With a calm dog, many experienced vets will attempt the extraction without drugs.  The vet will recheck the ear after the foxtail is removed, to make certain that more than one wasn't present (often there are several, sometimes in both ears) and then instill Panalog or other antibiotic ointment to prevent the occurrence of infection as a result of the mechanical irritation caused by the foxtail combined with any foreign organisms that might have been on it.  Usually the owner is advised to instill medication in the ear for the next several days.  

Foxtails up the nose can be even more dangerous.  If he gets lucky, the dog will sneeze a few times and that will be the end of it.  His nose may bleed, but if all appears quiet within 15-30 minutes, he's probably gotten rid of it...hopefully by sneezing it out.  If he continues to sneeze, paws at his nose, is very uncomfortable, and has repeated episodes of nasal bleeding, the darn thing is probably stuck somewhere in his nasal passages and will require extraction by a vet.  Very rare is the dog that will lie quietly while the vet pushes an alligator forceps 3 or 4 inches up his nose!  Most of the time the dog will have to be sedated to remove a foxtail from the nose 

You should be aware that most uses of the alligator forceps consist of blind probing and groping.  This invaluable instrument extends a vet's reach but not his vision, except in combination with an otoscope in ear examinations, where blind probing would lead to certain rupture of the eardrum.

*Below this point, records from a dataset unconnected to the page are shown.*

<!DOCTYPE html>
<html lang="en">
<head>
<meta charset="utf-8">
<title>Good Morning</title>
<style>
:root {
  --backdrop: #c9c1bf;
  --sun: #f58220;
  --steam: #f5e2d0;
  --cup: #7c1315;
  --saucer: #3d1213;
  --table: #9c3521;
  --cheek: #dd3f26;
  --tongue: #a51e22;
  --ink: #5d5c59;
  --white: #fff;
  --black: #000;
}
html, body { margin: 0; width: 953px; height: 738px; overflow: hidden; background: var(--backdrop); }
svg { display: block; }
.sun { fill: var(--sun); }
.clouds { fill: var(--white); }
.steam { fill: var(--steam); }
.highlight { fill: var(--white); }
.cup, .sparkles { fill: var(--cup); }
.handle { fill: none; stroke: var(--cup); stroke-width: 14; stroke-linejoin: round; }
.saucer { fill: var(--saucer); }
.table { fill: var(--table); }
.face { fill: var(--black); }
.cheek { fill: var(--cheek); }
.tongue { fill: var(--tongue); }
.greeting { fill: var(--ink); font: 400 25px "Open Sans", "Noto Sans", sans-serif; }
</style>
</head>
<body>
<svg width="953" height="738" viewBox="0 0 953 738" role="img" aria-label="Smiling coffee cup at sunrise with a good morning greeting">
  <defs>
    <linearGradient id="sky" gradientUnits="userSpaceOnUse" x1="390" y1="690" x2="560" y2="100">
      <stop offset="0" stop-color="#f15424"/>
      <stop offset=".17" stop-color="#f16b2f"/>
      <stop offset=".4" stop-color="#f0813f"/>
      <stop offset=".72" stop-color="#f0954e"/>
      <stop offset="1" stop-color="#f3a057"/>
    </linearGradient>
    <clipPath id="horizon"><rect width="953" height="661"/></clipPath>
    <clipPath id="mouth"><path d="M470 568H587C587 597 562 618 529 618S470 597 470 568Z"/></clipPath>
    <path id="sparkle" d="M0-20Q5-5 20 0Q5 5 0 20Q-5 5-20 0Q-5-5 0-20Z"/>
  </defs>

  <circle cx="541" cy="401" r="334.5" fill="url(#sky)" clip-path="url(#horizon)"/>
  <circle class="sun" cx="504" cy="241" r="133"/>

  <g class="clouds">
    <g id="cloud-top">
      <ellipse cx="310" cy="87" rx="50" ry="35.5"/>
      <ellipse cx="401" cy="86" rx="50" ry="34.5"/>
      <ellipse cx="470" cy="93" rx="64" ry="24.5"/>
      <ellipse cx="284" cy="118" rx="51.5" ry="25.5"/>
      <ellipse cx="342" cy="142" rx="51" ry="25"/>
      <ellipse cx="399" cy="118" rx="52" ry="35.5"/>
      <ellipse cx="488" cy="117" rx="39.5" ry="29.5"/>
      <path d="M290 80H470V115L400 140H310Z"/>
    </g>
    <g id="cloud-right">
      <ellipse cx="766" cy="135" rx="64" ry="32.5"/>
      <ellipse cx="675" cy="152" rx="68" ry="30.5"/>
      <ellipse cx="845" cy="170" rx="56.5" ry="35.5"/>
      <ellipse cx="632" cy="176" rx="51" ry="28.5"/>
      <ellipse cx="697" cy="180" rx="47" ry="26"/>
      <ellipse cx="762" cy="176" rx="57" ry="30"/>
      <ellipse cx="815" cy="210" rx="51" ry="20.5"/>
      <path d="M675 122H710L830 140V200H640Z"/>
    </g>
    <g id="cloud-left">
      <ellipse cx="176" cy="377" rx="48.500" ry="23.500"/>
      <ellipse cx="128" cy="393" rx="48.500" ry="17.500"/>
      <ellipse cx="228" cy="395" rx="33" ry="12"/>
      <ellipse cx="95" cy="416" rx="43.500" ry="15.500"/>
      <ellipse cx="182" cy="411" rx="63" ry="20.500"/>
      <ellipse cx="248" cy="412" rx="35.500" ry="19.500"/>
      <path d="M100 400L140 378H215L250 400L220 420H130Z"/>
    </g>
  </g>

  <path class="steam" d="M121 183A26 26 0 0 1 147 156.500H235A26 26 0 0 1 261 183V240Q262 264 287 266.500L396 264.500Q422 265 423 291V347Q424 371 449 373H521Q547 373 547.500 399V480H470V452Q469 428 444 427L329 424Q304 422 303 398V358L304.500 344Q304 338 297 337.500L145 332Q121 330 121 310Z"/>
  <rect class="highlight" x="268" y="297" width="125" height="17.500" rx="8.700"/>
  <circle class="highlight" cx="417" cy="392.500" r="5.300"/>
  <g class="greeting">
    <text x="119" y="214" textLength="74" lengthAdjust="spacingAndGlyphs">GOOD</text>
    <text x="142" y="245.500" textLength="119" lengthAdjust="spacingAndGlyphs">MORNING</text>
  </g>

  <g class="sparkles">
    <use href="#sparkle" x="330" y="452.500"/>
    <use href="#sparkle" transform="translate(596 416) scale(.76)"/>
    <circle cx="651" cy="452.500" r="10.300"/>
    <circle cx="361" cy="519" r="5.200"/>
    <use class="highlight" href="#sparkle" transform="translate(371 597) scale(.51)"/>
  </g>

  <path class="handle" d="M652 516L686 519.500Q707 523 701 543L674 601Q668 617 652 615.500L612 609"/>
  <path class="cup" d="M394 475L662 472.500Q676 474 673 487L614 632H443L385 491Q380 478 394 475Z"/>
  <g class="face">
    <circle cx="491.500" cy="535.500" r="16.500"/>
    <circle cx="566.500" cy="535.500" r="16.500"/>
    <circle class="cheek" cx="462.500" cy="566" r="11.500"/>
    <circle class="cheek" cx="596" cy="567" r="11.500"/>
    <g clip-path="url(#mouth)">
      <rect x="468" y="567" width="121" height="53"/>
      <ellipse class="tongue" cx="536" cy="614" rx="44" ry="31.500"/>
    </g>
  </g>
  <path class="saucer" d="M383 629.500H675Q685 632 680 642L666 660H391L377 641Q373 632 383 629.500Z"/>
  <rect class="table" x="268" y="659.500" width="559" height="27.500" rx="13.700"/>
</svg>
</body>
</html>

The forceps consists of a slender metal rod from 4" to 8" in length, with a small hinged gripper at one end and a scissors-like fingered holder at the other end, which provides the mechanism for opening and closing the gripper.  The instrument is inserted into the suspected site with the gripper closed; then the gripper is opened and shut; then the entire instrument is withdrawn.  This is repeated a number of times, until on one of the withdrawals a foxtail is held fast in the gripper, or until the site is fully probed and has yielded nothing.  

Believe me, one of the best sights in the whole world is a nasty old foxtail clutched tight in those alligator jaws!  Because if one isn't found in the nasal passage, while it may have been sneezed out and the dog be reacting only to residual irritation, there is an equal chance that it has been inhaled, and where it will go once it enters the lungs is anybody's guess:

I have acquired my own operating type veterinary otoscope from the website that I use on a regular basis to remove foxtails when they are simply laying in the ear canal before they have embedded into the eardrum or ear canal. This is the best time to catch them when they are easiest to remove. I usually have my wife hold our dogs head while I use the otoscope to exam the ear canals. We do this every time we are in a weedy area during the fall of the year. Often I can easily grasp the ends of the foxtail and remove them without any pain or discomfort to our dog since they are not lodged into any tissue at this early point. As they say an ounce of prevention is worth a pound of cure.